Autumn Joy sedum darkening from rose to mauve, the last of the Black-Eyed Susans, and big rosy-red rose hips . . . sure signs of fall in the Pacific Northwest, my favorite season!Pin It
To me, dahlias epitomize the beauty of late summer – just when everything else is reaching the end of its bloom, and the rest of the plants are looking bedraggled from all the hot days, here come dahlias!
Another reason I love these flowers is because of the huge variety of sizes, shapes, and colors they come in.
Because I was married in September, dahlias were featured prominently in my wedding bouquets. They are long-lasting when cut, and brighten up any room!Pin It
I love going to the local farmers markets here in Oregon – there are so many of them, and the selection is endless! I don’t usually buy flowers at the markets because we have so many growing that I just need to get out and cut, but I can’t grow sunflowers at all – the ground squirrels that have created a commune in our rock retaining wall find the seeds and eat them. Even if I plant them as starts, the squirrels (inexplicably) hunt them down and break their stems off at the ground.

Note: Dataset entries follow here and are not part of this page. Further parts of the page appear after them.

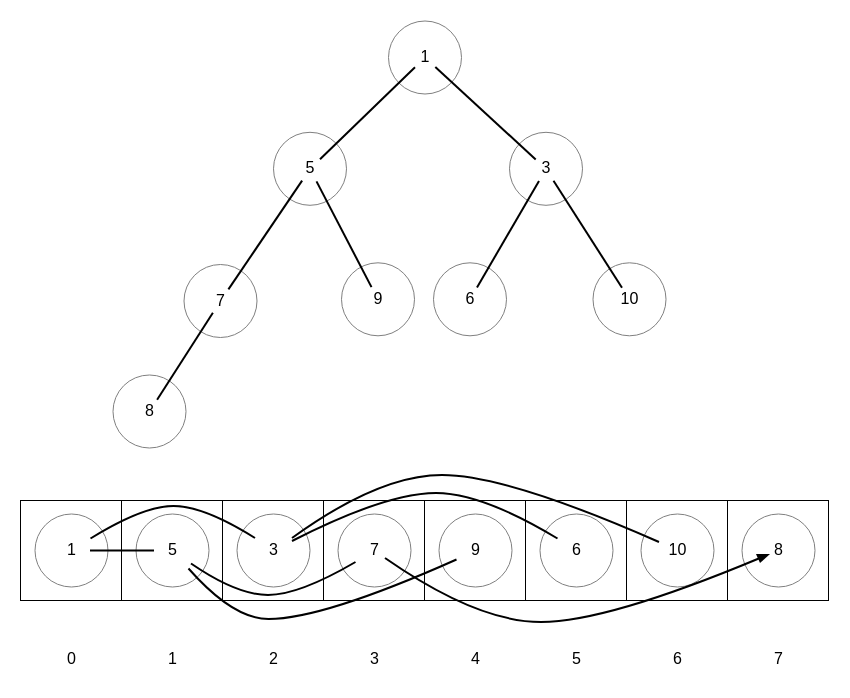
<!DOCTYPE html>
<html lang="en">
<head>
<meta charset="utf-8">
<title>Binary heap as tree and array</title>
<style>
:root {
  --paper: #fff;
  --ink: #000;
  --ring: #808080;
}
* { box-sizing: border-box; }
html, body { margin: 0; }
body {
  position: relative;
  width: 850px;
  height: 698px;
  overflow: hidden;
  background: var(--paper);
  color: var(--ink);
  font: 16px/18px "Liberation Sans", Arial, sans-serif;
}
.label {
  display: flex;
  align-items: center;
  justify-content: center;
  width: 74px;
  height: 74px;
  padding-bottom: 2px;
}
.tree .label {
  position: absolute;
  left: var(--x);
  top: var(--y);
  transform: translate(-50%, -50%);
}
.array, .indexes {
  position: absolute;
  left: 20px;
  display: grid;
  grid-template-columns: repeat(8, 101px);
  margin: 0;
  padding: 0;
  list-style: none;
}
.array {
  top: 500px;
  width: 809px;
  height: 101px;
  border: 1px solid var(--ink);
  border-left: 0;
}
.cell {
  display: flex;
  align-items: center;
  justify-content: center;
  padding-left: 1px;
  border-left: 1px solid var(--ink);
}
.indexes { top: 650px; padding-left: 1px; text-align: center; }
.diagram { position: absolute; inset: 0; fill: none; }
.rings { stroke: var(--ring); stroke-width: 1; }
.links { stroke: var(--ink); stroke-width: 2; }
.arrowhead { fill: var(--ink); }
</style>
</head>
<body>
<svg class="diagram" width="850" height="698" viewBox="0 0 850 698" aria-hidden="true">
  <defs><circle id="ring" r="36.5"/></defs>
  <g class="rings">
    <use href="#ring" x="425" y="57.5"/>
    <use href="#ring" x="310" y="168.8"/>
    <use href="#ring" x="546" y="168.8"/>
    <use href="#ring" x="220.5" y="301"/>
    <use href="#ring" x="378" y="299.3"/>
    <use href="#ring" x="470" y="299.3"/>
    <use href="#ring" x="629.5" y="299.3"/>
    <use href="#ring" x="149.5" y="411.5"/>
    <use href="#ring" x="71.5" y="550.5"/>
    <use href="#ring" x="172.5" y="550.5"/>
    <use href="#ring" x="273.5" y="550.5"/>
    <use href="#ring" x="374.5" y="550.5"/>
    <use href="#ring" x="475.5" y="550.5"/>
    <use href="#ring" x="576.5" y="550.5"/>
    <use href="#ring" x="677.5" y="550.5"/>
    <use href="#ring" x="778.5" y="550.5"/>
  </g>
  <g class="links tree-links">
    <path d="M415 67.2L320 159.3"/>
    <path d="M435.3 67L535.7 159.5"/>
    <path d="M302.1 180.6L228.4 289.4"/>
    <path d="M316.5 181.4L371.5 287.1"/>
    <path d="M539 181.1L477 287.4"/>
    <path d="M553.5 180.8L622 287.7"/>
    <path d="M212.9 312.8L157.1 399.7"/>
  </g>
  <g class="links array-links">
    <path d="M90 550.5H154"/>
    <path d="M90.5 538.5Q143 506 173.5 506T255 538"/>
    <path d="M191 563.5Q237 595 268 595T355.5 562"/>
    <path d="M188.5 568.5Q233 619 268.5 619Q323 619 456.5 559.5"/>
    <path d="M292 541Q386 493 436 493Q482 493 557.5 538.5"/>
    <path d="M292 538Q379 475 442 475Q507 475 659 542"/>
    <path d="M385 558Q477 622 541 622Q607 622 760 558"/>
  </g>
  <polygon class="arrowhead" points="770,554 760,563 756,554"/>
</svg>

<section class="tree" aria-label="Heap tree">
  <div class="label" style="--x:425px;--y:57.5px">1</div>
  <div class="label" style="--x:310px;--y:169px">5</div>
  <div class="label" style="--x:546px;--y:169px">3</div>
  <div class="label" style="--x:220.5px;--y:302px">7</div>
  <div class="label" style="--x:378px;--y:299.5px">9</div>
  <div class="label" style="--x:470px;--y:299.5px">6</div>
  <div class="label" style="--x:629.5px;--y:299.5px">10</div>
  <div class="label" style="--x:149.5px;--y:411.5px">8</div>
</section>

<ol class="array" aria-label="Heap array">
  <li class="cell"><span class="label">1</span></li>
  <li class="cell"><span class="label">5</span></li>
  <li class="cell"><span class="label">3</span></li>
  <li class="cell"><span class="label">7</span></li>
  <li class="cell"><span class="label">9</span></li>
  <li class="cell"><span class="label">6</span></li>
  <li class="cell"><span class="label">10</span></li>
  <li class="cell"><span class="label">8</span></li>
</ol>

<ol class="indexes" aria-label="Array indexes">
  <li>0</li><li>1</li><li>2</li><li>3</li><li>4</li><li>5</li><li>6</li><li>7</li>
</ol>
</body>
</html>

Frustrating!
So, when sunflowers start showing up at the market, I can’t resist – to me, they’re the mascots of the dog days of August, when it’s still so hot, but you feel, nevertheless, that fall is coming. They make me think of late summer days and the start of school just around the corner. And, they’re just about the cheeriest flowers I know 🙂Pin It
Beautiful late-season blooms – the rudbeckia (commonly known as black-eyed susans) are such a deep gold, they provide the perfect transition into fall, and they contrast nicely with the sedum (this variety is Autumn Joy) as it changes from green to pink to deep mauve. The only downside to rudbeckia is it makes a horrible cut flower – dies almost immediately – but on the flip side, the sedum is lovely in flower arrangements, and it lasts and lasts.Pin It
Even though we’re melting into August now, there is lots still blooming – largely in part to the wonderful, gorgeous summers that we have here in Oregon!
Phlox (smells amazing!)
Morning glory:Pin It
The garden is producing fast and furious now . . . this morning we harvested broccoli, onions, green beans, beets, carrots, tomatoes, and a huge bowl of sungold cherry tomatoes that have already been eaten:
Gladiolas, dahlias, a second blooming of delphinium, and sweet-smelling phlox are blooming faster than I can cut them, in glorious colors of pink, purple, orange and red:Pin It
In order to create a unifying effect, I planted perennials around the cottage that primarily bloom in shades of red and orange; also, I focused on plants with a mid-summer bloom time. The effect is really striking, and the hummingbirds, bees, and butterflies love this area of the garden the most.
I’m not sure what all I have planted here – I’ve tried so many different varieties, replacing and supplementing year after year – but I know I’ve got nasturiums (which aren’t perennials, but do self-sow), monarda (also called bee balm), crocosmia (also called butterfly weed), and Helen’s flowers, to name a few.Pin It
I love this flowering perennial – also called butterfly plant, and I can see why, it’s incredibly popular with the tiger swallowtail butterflies! It’s carefree, doesn’t require a lot of water, comes back year after year, and, best of all, it flowers so crisp and white during the heat of the summer, when many other flowering plants have given up. We plant it in drifts along the pool and it almost glows in the evening when the sun sets.Pin It
The hummingbirds that live in the nearby cherry trees absolutely love bee balm – when I sit outside on the nearby patio at twilight, I watch them dive bomb, soar, and chase each other around and around. I guess they’re very territorial, and don’t like to share their flowers. Bee balm doesn’t work well as a cut flower, but its height and color make it a stunning centerpiece for the cottage garden, where I’ve limited the color palette to reds and oranges. And, it’s a prolific self-sower, so it comes back year after year without any help from me.Pin It